|This is just me and a monkey taking a selfie,|
nothing to do with the case
- First, it claimed that some of the images supplied to Intex were those Linfoots created for Orvec. Supplying them to Intex was, claimed Orvec, a breach of an implied term in Linfoots’ standard terms and conditions: the implied term gave Orvec a perpetual and exclusive licence under the copyright in the photographs.
- Second, by using the images Intex was passing itself off as Orvec. Linfoots – the only defendant in this action – was liable too as it had created an instrument of fraud or because it had procured Intex’s passing off.
|Proboscis monkey says: "Always provide|
for copyright in your agreements"
|Chen-Chen the orangutan questions |
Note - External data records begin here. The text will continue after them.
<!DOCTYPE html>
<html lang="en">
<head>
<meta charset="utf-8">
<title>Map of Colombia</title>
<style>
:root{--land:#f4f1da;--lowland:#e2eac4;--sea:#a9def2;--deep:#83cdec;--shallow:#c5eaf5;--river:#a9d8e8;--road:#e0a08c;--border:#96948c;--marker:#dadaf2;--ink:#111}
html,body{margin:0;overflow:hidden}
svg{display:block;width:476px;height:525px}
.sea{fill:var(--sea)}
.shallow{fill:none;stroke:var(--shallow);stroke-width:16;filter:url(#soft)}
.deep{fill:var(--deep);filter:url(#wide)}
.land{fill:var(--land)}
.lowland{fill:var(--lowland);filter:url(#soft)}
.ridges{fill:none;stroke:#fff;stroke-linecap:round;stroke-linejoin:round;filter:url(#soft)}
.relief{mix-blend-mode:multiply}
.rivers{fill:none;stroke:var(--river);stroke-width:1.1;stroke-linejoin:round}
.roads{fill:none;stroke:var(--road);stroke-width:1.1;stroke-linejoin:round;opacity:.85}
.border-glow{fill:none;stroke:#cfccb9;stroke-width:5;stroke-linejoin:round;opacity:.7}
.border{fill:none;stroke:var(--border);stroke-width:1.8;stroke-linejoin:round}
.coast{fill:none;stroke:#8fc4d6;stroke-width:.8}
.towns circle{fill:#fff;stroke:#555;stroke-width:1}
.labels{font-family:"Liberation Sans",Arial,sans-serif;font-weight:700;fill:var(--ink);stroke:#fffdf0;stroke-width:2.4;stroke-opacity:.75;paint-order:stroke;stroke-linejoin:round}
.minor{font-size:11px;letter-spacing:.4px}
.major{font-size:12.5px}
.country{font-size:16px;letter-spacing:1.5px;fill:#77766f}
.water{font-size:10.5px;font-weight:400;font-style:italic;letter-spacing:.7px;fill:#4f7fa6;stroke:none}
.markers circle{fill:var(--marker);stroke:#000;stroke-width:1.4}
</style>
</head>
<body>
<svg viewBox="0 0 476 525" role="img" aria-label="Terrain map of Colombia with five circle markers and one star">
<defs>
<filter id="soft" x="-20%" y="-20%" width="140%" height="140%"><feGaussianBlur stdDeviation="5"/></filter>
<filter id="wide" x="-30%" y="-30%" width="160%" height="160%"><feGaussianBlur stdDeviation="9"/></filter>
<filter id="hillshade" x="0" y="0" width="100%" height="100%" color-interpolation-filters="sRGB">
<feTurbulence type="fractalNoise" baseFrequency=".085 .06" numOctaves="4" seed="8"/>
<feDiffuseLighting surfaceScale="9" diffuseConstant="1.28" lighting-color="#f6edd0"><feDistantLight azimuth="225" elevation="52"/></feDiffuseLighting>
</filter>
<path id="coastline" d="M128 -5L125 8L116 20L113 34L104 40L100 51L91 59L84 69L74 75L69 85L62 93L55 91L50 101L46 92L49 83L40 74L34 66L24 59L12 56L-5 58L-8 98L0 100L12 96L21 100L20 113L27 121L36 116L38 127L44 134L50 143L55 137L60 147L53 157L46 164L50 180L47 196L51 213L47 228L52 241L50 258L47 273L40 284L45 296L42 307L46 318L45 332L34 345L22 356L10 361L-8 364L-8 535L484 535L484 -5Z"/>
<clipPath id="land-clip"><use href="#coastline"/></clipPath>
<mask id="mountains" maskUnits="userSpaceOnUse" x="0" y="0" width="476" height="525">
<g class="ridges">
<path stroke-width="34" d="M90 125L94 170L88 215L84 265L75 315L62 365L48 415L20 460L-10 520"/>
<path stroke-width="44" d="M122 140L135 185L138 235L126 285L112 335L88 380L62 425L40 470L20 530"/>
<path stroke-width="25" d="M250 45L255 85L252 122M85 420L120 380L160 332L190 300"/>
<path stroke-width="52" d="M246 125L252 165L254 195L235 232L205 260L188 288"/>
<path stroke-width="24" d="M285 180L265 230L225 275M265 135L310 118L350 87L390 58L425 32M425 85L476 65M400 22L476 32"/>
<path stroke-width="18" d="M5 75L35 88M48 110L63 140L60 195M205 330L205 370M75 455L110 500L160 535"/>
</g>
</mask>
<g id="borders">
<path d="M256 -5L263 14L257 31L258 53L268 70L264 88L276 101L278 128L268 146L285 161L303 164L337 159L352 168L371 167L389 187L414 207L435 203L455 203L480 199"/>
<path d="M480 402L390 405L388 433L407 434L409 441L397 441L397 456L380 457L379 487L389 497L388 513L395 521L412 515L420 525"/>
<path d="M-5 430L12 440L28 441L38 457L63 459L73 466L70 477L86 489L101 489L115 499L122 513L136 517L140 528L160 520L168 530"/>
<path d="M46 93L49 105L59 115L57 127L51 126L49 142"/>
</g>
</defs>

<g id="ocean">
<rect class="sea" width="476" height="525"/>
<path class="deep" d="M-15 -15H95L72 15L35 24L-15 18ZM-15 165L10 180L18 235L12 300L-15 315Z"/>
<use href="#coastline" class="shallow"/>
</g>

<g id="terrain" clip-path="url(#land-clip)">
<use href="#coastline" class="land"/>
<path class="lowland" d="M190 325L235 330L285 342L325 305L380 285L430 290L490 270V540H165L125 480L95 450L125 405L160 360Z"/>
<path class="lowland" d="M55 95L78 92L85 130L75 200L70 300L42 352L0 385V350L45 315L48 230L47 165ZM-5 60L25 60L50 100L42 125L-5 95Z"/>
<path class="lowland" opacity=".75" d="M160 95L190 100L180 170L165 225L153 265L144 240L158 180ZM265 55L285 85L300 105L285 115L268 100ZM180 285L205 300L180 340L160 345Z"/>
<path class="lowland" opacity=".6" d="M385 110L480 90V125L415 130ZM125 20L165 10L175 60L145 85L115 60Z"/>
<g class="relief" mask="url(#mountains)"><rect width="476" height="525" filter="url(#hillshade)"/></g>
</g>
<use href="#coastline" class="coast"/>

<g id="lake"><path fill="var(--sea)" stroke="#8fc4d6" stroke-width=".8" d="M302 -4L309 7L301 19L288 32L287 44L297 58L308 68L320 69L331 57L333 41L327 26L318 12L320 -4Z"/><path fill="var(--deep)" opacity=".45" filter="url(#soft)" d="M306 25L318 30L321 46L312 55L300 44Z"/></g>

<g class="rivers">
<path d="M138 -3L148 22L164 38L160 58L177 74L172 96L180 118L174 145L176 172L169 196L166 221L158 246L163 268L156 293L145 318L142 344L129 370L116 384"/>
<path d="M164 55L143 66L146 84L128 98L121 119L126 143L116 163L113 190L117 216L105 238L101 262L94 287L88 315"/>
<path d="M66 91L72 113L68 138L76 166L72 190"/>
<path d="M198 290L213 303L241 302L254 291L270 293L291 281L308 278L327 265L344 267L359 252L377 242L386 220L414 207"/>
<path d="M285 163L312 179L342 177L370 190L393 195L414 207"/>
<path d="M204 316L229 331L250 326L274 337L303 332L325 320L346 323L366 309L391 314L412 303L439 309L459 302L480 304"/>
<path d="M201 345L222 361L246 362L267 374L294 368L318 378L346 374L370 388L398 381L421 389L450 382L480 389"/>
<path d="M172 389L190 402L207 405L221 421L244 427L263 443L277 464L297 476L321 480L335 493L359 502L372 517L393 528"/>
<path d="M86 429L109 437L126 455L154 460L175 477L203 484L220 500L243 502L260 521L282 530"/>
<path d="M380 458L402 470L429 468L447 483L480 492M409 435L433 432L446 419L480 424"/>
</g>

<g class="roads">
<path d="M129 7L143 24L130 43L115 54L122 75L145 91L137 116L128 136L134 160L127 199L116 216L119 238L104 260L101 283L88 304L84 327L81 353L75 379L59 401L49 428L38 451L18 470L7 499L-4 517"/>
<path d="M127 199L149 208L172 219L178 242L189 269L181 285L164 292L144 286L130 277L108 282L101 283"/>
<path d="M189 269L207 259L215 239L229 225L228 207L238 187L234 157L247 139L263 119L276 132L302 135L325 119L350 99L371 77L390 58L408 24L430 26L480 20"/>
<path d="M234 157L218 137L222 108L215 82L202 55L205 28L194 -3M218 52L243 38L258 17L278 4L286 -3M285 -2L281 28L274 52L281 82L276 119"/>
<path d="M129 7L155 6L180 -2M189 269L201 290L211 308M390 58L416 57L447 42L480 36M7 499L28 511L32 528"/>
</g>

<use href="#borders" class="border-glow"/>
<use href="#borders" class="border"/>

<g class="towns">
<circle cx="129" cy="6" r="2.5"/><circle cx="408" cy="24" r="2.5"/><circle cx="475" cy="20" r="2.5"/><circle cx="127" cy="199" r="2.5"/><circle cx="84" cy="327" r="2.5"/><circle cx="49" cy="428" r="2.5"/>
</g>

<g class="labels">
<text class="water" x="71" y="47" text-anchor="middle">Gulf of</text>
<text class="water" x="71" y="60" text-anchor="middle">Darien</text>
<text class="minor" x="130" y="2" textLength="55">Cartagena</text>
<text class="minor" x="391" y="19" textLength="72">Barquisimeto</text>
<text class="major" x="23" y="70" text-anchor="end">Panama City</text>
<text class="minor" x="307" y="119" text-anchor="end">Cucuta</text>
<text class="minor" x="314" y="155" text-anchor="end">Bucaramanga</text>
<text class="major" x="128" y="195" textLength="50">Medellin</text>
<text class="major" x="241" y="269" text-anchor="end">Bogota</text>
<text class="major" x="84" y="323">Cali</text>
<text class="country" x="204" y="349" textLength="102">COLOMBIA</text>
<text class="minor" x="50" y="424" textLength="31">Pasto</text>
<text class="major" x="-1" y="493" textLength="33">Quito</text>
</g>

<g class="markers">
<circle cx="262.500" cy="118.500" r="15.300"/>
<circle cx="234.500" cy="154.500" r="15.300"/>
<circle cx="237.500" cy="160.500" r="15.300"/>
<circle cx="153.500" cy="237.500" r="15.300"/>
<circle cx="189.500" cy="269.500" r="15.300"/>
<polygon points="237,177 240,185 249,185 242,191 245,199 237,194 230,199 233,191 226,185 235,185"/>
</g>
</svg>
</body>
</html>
the quality of Orvec's evidence
On the other hand, perhaps Orvec should be given some sympathy - suddenly finding photographs made for it of its products on its competitor's website. Is the failing to stop that conduct a reflection on the way Orvec fought its case, or on the straightjacket imposed by English law's tort of passing off in the absence of a far more flexible tort of unfair competition?
Photographs courtesy of my holiday in the jungles of Borneo